Aug 6, 2014, 9:30 AM EST
RICHMOND—Last year, the Redskins and their fans got a reminder of just how little preseason games mean. They went 4-0 during the practice games and looked pretty good in doing so. That was followed by a thud of a 3-13 regular season.
Here’s a pro tip for you—joint training camp practices mean even less than preseason games do.
Yes, what you have been hearing out of here about the Redskins-Patriots joint practices is largely true. Tom Brady is moving his team’s offense through the Redskins defense like the proverbial hot knife through butter most of the time during 11 on 11 scrimmages. And Robert Griffin III has been uneven in directing the Redskins’ offense. The third-year quarterback has thrown some excellent passes in rhythm; he also has looked hesitant and unable to figure out what to do with the ball at times.
In fact, Brady looks like a quarterback who has been playing in the same offense for 15 years. That’s because he is. Griffin looks like a third-year quarterback who is learning a new offense. And, of course, that’s because that is what he is.
It would be a mistake to read too much into where Griffin and the Redskins are by comparing them to the Patriots. New England is the league’s model franchise. Jay Gruden, Griffin, and the organization are just taking the first steps down the road trying to build something like what the Patriots have.
Also, be careful not to overanalyze what happens during these practices. There are many differences between them and what actually happens during an actual game. There is no game planning. The quarterbacks wear no-contact jerseys and that means that the pass rush is throttled back considerably.
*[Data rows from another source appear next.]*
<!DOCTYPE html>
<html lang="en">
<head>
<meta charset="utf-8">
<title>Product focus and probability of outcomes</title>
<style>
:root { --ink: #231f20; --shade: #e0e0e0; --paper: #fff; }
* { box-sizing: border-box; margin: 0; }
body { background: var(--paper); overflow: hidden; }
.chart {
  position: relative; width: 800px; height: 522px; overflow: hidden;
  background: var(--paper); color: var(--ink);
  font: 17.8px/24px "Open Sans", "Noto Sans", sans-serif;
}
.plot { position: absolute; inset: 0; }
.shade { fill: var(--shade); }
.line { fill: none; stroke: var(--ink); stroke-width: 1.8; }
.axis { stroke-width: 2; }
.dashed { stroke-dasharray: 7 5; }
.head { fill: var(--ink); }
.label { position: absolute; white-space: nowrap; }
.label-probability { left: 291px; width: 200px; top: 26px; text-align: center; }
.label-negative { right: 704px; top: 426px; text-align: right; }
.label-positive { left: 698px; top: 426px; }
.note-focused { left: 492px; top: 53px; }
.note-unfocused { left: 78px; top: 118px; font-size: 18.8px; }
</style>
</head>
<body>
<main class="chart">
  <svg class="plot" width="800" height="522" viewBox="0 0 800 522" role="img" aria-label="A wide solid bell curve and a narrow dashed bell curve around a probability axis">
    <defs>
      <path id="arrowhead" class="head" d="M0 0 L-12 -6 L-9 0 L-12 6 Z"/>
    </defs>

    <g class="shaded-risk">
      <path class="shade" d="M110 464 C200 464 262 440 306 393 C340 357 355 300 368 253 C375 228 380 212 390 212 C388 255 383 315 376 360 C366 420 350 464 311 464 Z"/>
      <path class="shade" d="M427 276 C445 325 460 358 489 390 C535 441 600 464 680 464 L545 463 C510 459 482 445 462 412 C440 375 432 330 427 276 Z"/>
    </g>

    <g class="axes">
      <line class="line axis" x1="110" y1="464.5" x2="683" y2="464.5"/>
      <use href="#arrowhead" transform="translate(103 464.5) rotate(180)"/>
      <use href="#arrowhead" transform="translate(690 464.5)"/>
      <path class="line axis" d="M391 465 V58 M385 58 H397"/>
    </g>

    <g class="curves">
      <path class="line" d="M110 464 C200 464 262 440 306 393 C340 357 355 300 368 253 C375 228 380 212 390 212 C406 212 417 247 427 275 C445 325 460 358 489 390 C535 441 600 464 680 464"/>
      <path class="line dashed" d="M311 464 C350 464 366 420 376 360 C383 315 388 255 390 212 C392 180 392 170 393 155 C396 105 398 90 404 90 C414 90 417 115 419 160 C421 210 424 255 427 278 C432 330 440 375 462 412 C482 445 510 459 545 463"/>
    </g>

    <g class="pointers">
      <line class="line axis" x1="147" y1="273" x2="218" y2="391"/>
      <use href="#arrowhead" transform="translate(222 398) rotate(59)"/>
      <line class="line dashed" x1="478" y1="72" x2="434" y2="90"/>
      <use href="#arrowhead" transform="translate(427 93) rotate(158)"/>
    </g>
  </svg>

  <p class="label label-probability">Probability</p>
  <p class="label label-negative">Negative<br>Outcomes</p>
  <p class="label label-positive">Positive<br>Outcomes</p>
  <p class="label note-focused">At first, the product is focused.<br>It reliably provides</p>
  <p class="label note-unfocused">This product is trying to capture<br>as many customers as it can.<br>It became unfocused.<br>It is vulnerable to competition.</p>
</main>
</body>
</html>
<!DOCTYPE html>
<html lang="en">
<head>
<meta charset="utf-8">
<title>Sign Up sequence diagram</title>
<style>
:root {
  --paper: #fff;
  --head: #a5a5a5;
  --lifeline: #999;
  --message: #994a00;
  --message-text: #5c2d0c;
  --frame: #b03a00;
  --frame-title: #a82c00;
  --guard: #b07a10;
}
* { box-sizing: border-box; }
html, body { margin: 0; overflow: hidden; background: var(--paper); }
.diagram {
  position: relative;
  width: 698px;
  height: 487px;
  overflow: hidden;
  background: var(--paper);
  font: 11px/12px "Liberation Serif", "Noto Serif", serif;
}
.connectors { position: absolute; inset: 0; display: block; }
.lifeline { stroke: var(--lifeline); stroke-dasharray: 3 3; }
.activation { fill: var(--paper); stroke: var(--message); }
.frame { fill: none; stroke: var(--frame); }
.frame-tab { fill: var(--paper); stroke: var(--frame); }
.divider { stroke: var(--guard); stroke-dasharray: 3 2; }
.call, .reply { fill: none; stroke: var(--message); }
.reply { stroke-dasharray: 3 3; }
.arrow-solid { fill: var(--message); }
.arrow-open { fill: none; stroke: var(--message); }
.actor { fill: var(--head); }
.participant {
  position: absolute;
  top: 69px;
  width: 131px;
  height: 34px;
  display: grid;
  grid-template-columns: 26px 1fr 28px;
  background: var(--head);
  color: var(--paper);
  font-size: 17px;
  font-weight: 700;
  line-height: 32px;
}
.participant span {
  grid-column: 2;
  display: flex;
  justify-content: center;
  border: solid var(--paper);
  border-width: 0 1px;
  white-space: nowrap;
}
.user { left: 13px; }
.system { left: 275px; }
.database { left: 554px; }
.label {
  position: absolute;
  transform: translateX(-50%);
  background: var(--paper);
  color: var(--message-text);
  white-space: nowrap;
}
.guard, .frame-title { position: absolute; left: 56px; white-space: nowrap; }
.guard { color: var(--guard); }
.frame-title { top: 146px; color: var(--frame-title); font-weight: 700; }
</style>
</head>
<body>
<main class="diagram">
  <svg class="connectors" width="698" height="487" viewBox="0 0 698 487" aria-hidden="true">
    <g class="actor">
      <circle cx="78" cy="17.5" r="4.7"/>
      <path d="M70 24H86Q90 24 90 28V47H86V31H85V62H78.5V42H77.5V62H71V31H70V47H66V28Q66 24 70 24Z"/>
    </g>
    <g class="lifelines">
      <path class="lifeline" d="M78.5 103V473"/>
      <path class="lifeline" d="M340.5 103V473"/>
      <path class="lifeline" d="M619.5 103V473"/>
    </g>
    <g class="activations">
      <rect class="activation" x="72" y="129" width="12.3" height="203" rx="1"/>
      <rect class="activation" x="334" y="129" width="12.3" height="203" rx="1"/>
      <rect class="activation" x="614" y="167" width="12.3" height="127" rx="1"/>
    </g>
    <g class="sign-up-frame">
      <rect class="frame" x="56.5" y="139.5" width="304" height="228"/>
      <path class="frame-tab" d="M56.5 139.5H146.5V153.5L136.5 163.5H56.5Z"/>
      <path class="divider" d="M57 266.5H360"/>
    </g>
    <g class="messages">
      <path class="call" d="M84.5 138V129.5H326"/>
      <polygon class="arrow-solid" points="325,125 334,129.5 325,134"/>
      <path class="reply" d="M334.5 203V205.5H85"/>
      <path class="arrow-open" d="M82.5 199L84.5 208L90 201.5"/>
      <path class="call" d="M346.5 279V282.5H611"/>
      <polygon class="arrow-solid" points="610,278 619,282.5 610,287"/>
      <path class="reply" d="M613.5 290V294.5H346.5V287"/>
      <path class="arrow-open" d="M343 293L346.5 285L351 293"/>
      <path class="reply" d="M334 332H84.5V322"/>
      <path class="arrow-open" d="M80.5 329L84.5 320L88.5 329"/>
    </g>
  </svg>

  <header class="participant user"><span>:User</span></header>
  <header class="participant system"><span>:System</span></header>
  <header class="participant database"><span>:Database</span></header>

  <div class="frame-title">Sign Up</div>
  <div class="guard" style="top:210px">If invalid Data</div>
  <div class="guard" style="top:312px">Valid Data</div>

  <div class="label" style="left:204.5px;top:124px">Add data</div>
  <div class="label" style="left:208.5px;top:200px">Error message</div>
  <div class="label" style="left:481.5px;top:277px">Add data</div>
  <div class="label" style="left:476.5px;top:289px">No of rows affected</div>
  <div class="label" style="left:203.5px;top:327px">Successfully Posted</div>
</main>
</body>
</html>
There are no adjustments made as the game rolls on, no coaches observing from up in the booth to come up with counter moves, no using one play to set up something else later in the game.
It’s vanilla on vanilla and that favors a team like the Patriots, who have been drafting players into their system for 15 years, over the Redskins, who are starting over.
This isn’t to say that the Redskins should shrug their shoulders, tip their helmets to the Patriots, and move on. They need to use the practices as a learning experience and as a motivational tool.
But the fact that the Patriots look sharper than the Redskins right now, in early August, should not lead to a conclusion that the Redskins will struggle this year like they did in 2013. It does mean that the Redskins have a lot of work to do if they are ever going to get to where the Patriots are but we already knew that.